(Rendered images with source text)
==*==

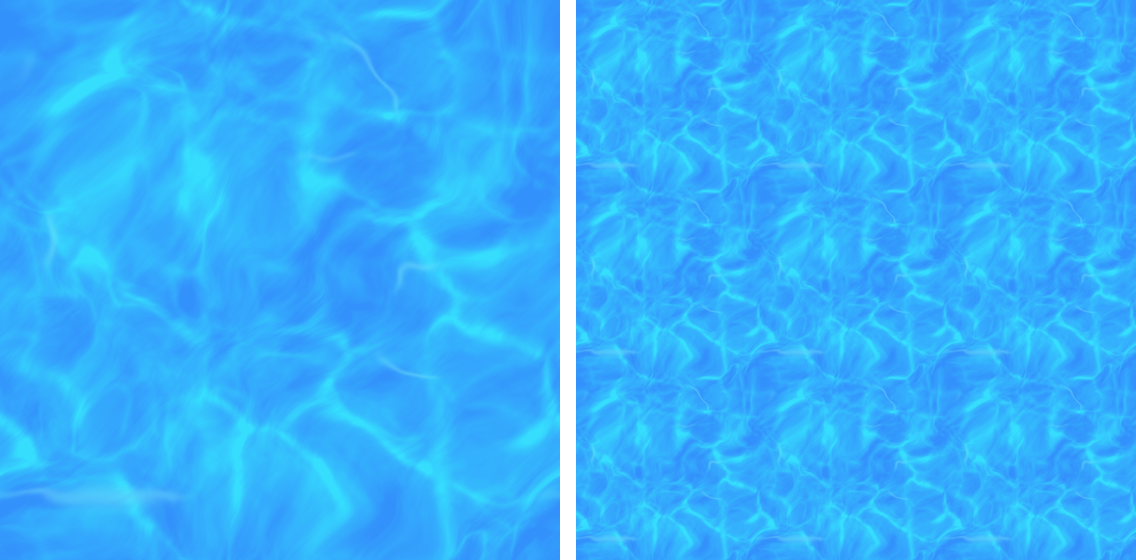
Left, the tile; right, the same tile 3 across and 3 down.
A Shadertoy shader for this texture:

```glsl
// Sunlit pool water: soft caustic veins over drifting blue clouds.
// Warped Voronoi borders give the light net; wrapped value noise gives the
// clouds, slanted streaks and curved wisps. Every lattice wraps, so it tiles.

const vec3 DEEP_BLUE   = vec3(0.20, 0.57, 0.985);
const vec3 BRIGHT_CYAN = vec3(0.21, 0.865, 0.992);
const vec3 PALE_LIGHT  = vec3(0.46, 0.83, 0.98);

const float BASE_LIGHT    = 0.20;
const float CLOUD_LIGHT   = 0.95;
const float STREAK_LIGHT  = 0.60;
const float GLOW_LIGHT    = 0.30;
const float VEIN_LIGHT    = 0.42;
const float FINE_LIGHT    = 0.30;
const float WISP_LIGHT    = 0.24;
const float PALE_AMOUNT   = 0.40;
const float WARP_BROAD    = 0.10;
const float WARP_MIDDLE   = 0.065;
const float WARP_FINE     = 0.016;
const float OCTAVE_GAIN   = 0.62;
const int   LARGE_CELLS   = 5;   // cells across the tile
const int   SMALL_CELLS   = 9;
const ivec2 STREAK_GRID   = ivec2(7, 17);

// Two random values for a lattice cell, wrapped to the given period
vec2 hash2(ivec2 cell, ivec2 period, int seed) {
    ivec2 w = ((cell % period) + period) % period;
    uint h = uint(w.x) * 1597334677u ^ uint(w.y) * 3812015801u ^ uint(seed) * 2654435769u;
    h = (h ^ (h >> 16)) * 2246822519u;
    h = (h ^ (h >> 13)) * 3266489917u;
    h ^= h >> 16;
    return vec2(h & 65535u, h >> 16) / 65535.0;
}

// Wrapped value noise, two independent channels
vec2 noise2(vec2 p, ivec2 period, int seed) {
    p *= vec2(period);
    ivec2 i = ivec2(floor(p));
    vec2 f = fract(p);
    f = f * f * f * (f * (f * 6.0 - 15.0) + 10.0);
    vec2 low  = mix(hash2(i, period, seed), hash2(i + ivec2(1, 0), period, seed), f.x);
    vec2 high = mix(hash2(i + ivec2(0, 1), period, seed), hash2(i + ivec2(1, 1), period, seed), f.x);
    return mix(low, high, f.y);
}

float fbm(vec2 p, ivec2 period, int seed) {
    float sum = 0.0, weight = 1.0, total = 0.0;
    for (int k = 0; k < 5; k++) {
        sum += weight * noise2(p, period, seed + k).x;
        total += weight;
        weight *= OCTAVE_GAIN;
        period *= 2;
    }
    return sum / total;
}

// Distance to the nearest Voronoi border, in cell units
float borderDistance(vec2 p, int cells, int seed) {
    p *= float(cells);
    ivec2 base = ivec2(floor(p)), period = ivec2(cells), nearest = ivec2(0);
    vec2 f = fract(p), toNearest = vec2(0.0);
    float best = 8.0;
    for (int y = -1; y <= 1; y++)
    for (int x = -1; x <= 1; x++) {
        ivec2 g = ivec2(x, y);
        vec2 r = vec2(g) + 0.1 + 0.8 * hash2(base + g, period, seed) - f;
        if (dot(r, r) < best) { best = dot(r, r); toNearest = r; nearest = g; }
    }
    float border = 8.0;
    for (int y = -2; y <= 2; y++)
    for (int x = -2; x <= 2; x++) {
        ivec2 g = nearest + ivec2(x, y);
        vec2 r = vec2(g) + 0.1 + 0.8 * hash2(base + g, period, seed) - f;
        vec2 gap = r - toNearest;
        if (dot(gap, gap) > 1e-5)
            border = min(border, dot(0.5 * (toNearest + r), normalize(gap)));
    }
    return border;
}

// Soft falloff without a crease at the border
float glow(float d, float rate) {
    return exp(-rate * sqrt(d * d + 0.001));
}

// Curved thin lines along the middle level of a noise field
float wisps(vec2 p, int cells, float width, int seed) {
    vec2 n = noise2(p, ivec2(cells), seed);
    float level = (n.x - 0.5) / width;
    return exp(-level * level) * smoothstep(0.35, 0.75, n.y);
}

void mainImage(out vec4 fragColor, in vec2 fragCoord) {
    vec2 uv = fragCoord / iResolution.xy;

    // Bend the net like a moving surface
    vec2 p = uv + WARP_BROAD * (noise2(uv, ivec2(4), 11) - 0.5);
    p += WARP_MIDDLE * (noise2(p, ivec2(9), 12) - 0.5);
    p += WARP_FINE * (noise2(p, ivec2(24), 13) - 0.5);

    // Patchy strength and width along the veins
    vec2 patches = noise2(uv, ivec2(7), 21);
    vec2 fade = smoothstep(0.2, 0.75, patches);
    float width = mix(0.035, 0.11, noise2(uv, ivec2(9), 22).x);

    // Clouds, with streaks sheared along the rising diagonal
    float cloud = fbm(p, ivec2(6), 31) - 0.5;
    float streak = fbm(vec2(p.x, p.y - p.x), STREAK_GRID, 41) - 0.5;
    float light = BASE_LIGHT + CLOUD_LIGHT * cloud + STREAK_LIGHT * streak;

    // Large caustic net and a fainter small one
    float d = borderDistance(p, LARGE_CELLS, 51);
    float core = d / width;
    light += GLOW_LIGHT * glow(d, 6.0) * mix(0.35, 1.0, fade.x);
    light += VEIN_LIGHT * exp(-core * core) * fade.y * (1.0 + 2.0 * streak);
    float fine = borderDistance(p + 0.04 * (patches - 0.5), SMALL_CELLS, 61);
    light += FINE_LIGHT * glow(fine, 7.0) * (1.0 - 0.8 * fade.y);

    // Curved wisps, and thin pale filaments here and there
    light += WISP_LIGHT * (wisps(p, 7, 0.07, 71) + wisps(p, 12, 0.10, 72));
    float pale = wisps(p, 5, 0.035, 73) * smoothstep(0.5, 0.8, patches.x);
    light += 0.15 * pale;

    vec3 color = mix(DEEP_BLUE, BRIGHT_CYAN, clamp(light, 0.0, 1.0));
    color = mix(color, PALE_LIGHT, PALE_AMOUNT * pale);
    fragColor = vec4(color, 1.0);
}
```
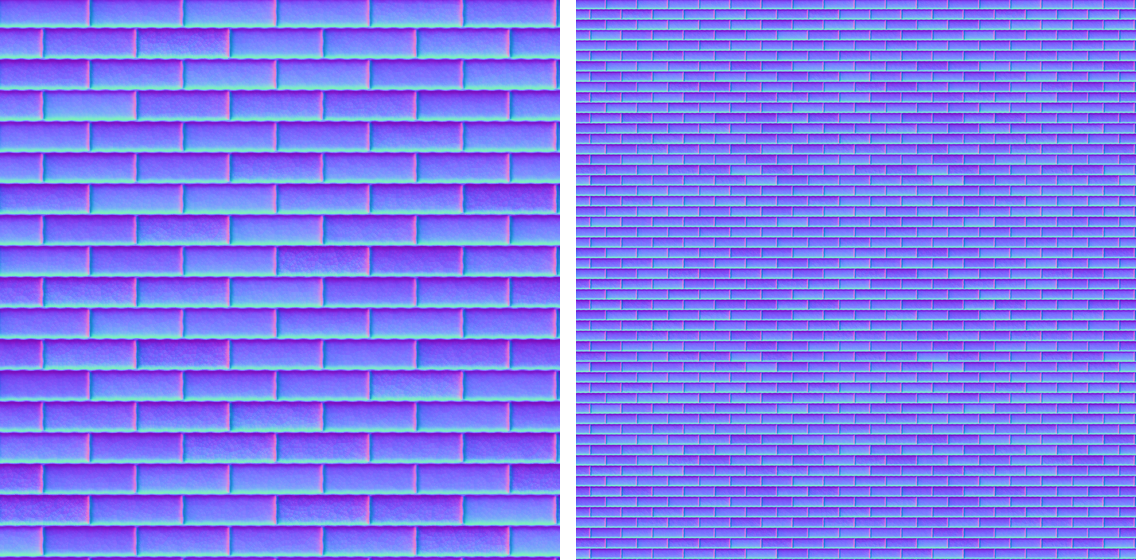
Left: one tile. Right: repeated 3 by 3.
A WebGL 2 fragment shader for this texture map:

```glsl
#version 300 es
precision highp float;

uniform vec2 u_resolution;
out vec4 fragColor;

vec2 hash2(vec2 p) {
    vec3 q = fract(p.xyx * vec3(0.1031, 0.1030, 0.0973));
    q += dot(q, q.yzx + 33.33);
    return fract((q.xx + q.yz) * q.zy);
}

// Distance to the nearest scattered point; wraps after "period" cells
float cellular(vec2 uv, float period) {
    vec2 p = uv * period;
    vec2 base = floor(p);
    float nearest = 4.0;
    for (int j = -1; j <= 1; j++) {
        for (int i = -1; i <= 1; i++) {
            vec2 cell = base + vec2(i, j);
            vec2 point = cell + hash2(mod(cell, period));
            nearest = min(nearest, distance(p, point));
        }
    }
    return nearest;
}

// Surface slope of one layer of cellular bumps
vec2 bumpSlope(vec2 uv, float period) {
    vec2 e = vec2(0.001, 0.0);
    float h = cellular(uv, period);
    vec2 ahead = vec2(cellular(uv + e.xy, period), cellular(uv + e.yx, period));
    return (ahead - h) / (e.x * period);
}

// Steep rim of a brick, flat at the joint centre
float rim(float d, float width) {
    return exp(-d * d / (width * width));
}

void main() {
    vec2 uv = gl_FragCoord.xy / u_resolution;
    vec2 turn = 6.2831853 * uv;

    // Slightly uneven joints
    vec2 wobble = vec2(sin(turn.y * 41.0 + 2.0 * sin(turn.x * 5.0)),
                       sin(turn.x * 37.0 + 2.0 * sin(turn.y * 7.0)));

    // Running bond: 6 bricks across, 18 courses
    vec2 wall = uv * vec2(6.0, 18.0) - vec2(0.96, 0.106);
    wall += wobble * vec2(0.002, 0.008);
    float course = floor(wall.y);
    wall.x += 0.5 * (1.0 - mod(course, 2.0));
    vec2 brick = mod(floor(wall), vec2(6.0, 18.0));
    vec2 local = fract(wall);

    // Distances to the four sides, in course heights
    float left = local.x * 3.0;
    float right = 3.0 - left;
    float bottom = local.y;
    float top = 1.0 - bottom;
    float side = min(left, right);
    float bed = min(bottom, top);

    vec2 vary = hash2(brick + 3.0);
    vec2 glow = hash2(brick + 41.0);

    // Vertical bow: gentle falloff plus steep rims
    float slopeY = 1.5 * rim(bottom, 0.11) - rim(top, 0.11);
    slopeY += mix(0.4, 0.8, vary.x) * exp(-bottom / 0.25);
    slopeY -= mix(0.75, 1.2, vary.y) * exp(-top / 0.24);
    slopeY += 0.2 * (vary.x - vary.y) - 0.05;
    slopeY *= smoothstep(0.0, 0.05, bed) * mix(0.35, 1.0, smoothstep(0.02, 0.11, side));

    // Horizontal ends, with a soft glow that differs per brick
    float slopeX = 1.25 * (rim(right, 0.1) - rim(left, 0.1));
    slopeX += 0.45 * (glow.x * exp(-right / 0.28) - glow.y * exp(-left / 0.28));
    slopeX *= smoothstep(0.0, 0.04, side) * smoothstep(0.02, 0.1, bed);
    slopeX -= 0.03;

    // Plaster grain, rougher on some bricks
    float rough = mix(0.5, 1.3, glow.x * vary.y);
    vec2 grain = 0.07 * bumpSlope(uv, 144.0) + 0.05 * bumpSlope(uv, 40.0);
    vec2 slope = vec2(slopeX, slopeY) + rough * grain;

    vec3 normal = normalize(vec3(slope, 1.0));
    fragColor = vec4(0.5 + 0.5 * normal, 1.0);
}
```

==*==

TASK GOAL: Which of the lines above carry the string "toNearest"? Pick them out and copy them.

TASK RESPONSE:
    vec2 f = fract(p), toNearest = vec2(0.0);
        if (dot(r, r) < best) { best = dot(r, r); toNearest = r; nearest = g; }
        vec2 gap = r - toNearest;
            border = min(border, dot(0.5 * (toNearest + r), normalize(gap)));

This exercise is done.